Don’t think, feel (review of The Barefoot Running Book by Jason Robillard)
June 8, 2010, 1:48 pm by bottleman. Filed under: reviews, simple living.

One of the biggest hills to climb for any human being is actually noticing what is happening around you.

photo by flickr user paperskye, used under creative commons, see http://www.flickr.com/photos/paperkim/4209542881/

It’s not an easy task.  People are deeply, instinctively attracted to theories and legends and plans.  They want to be part of a story that makes their existence meaningful. And no matter how deep or shallow that identity is–from being part of a 5000-year old religion to following the latest, greatest version of the grapefruit diet– the ideology tends to occlude as much as it explains.  It makes us ignore the experience of our senses.  And occasionally it makes us insufferable new converts, robotically parroting the party line, immune to any new input, whether we’re born again Christians or diehard Apple or Linux users.  (Is anyone a diehard Microsoft user?)

That’s why I was so pleased with a new book about the hot-button topic of the day: barefoot running.   Barefoot running has been lighting up flame wars on fitness blogs and the Runner’s World forums for the last year (where I admit I’ve been spending way too much time).   The main topic of contention is ostensibly which form of running (barefoot or “shod”) is more natural or suited to our existence today, and less likely …more

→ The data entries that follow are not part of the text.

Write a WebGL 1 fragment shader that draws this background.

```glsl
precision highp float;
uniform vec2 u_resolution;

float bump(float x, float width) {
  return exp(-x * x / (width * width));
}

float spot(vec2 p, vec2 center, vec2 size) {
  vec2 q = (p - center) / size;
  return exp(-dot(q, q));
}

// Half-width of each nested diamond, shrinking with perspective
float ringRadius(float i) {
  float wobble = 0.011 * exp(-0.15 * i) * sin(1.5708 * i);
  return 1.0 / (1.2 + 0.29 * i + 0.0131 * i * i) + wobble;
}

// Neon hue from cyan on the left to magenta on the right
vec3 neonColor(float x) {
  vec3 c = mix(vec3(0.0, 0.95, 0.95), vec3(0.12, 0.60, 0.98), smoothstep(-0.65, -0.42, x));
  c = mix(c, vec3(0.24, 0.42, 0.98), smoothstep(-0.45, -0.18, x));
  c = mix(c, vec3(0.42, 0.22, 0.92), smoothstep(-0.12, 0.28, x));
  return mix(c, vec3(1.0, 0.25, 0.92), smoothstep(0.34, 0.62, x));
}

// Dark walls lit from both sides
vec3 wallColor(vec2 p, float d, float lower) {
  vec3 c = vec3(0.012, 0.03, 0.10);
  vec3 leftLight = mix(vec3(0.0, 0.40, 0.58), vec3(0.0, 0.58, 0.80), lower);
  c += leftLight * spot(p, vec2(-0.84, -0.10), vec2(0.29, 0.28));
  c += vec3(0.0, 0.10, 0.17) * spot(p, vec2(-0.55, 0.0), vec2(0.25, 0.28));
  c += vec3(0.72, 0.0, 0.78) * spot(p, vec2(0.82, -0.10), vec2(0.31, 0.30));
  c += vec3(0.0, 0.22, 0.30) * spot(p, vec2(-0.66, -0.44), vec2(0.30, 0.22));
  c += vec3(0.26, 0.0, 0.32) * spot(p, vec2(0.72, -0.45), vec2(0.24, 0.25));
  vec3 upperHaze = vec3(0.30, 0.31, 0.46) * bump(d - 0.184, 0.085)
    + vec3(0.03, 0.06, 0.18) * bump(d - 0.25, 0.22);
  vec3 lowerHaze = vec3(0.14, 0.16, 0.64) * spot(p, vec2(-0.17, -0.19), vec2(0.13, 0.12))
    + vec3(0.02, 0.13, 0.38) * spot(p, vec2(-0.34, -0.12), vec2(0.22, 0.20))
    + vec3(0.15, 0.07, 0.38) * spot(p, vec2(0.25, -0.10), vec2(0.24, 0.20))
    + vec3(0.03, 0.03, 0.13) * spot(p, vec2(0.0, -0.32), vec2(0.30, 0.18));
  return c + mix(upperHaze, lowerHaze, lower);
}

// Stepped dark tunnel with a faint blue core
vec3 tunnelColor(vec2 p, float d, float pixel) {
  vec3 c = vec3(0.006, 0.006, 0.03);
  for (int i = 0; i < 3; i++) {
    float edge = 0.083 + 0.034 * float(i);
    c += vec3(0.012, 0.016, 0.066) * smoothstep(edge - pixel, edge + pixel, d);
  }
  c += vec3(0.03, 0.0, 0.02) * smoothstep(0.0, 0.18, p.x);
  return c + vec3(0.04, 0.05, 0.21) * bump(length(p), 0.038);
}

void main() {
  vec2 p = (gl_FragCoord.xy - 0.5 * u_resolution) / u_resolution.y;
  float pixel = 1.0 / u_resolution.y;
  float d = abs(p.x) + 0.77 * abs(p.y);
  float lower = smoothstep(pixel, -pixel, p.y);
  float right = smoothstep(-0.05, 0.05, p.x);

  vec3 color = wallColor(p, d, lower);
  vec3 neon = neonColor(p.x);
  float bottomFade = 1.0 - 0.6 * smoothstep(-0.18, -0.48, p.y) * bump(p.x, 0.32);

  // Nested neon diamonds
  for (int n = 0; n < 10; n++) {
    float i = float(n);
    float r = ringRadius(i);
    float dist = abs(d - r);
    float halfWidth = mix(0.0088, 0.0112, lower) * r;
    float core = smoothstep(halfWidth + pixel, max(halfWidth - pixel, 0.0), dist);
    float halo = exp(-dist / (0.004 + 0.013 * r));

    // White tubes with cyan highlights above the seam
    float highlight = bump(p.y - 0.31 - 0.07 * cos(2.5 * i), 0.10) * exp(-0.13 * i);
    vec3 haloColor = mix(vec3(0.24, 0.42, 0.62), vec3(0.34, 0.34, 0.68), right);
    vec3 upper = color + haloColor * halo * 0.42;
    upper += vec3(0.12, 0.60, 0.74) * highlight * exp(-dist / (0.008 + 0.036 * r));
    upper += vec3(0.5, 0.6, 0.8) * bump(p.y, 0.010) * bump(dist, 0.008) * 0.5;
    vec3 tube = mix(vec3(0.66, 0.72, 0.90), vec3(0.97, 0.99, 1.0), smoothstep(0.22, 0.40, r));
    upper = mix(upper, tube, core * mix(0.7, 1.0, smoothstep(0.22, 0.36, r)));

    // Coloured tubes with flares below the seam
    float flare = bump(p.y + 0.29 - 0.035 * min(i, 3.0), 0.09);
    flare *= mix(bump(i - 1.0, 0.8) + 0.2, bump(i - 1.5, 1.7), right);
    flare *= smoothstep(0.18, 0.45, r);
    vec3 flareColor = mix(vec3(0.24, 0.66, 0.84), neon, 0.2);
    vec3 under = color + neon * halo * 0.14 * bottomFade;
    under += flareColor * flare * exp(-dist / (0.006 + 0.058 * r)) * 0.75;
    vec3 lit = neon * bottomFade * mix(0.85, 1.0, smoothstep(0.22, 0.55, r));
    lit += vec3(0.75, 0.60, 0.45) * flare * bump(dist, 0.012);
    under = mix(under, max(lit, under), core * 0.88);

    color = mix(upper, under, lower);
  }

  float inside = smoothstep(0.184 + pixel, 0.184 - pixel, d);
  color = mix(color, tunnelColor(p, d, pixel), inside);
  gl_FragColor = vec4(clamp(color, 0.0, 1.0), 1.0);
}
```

Certified backyard wildlife habitat
June 2, 2010, 5:20 pm by bottleman. Filed under: gardening, making a difference.

I got my yard inspected as backyard habitat as part of a program run by the Portland Audobon Society and Three Rivers Land Conservancy.  I already knew it was working because in recent years we’ve been visited by a whole cocktail party of birds, insects (including dragonflies) and the occasional bat.  But it was nice to receive the “Gold” certification anyway, because  I  got an all-important SIGN to put on my fence.

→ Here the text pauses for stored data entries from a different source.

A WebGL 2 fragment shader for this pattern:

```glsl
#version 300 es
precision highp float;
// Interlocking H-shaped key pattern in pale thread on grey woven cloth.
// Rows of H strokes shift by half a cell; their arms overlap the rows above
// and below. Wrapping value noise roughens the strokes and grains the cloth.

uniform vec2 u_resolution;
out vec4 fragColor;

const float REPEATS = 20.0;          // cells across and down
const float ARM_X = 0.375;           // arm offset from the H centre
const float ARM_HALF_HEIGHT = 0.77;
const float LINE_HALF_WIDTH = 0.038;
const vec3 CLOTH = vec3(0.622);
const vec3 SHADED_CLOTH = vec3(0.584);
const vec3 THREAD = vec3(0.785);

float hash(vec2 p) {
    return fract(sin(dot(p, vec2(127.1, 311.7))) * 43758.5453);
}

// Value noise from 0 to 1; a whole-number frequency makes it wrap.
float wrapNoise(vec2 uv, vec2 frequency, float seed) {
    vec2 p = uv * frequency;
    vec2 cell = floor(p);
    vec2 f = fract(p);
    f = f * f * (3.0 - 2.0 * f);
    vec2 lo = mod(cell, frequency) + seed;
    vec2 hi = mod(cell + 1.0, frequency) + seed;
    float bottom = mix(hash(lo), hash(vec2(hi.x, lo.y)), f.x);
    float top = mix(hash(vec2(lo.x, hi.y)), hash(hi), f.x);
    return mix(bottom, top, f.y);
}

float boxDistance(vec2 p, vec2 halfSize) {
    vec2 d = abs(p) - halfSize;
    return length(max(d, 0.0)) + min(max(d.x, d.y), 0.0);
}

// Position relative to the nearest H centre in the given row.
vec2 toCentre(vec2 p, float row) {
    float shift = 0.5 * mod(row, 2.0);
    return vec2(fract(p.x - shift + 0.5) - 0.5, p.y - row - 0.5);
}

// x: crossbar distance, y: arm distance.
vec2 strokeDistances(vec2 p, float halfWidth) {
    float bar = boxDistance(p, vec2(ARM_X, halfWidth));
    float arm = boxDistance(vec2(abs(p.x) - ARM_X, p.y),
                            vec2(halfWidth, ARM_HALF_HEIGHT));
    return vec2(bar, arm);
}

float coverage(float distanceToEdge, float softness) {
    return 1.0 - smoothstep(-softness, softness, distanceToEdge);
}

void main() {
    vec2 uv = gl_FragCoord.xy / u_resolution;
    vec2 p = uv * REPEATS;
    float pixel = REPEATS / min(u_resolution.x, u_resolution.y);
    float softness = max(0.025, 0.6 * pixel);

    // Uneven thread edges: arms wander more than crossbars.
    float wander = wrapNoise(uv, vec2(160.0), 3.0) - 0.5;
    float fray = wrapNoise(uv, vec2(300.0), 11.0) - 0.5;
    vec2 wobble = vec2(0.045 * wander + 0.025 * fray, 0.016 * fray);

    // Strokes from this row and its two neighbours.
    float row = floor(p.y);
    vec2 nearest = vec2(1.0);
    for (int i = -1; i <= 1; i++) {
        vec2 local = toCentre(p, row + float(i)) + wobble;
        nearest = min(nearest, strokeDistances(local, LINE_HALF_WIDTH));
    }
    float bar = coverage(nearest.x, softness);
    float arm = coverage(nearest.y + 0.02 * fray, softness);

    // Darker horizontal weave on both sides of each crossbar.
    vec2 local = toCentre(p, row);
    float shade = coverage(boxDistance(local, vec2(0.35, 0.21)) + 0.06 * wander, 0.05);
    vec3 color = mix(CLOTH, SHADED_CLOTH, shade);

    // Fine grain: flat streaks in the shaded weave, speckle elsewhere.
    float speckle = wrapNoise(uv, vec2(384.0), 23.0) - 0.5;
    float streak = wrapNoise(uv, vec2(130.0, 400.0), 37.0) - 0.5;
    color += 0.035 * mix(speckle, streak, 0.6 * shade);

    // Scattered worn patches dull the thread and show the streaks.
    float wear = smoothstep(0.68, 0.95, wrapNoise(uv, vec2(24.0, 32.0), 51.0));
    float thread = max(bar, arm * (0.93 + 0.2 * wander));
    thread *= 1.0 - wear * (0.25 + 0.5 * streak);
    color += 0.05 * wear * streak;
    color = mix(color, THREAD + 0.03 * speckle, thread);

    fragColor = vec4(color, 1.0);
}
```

Fireweed (native), penstemon (native), and day lilies (not) under an Oregon white oak.

Black locust “Frisia” (“naturalized” in Oregon but not native)

Clockwise from bottom left: cultured variety of ninebark (a native), strawberry bush (similar to madrone, a native), hops on gate arbor, day lilies and Oregon white oak (native), low tech “rain garden” (read: glorified bucket surrounded by rocks and native rushes) and streamside lupin (native)

my certified backyard habitat sign

The sign

This sign was the answer to a bourgeois little quandary I’ve had: how to explain to the neighbors what I am doing (or not doing) with our “garden”?  Without lecturing anyone, that is.  …more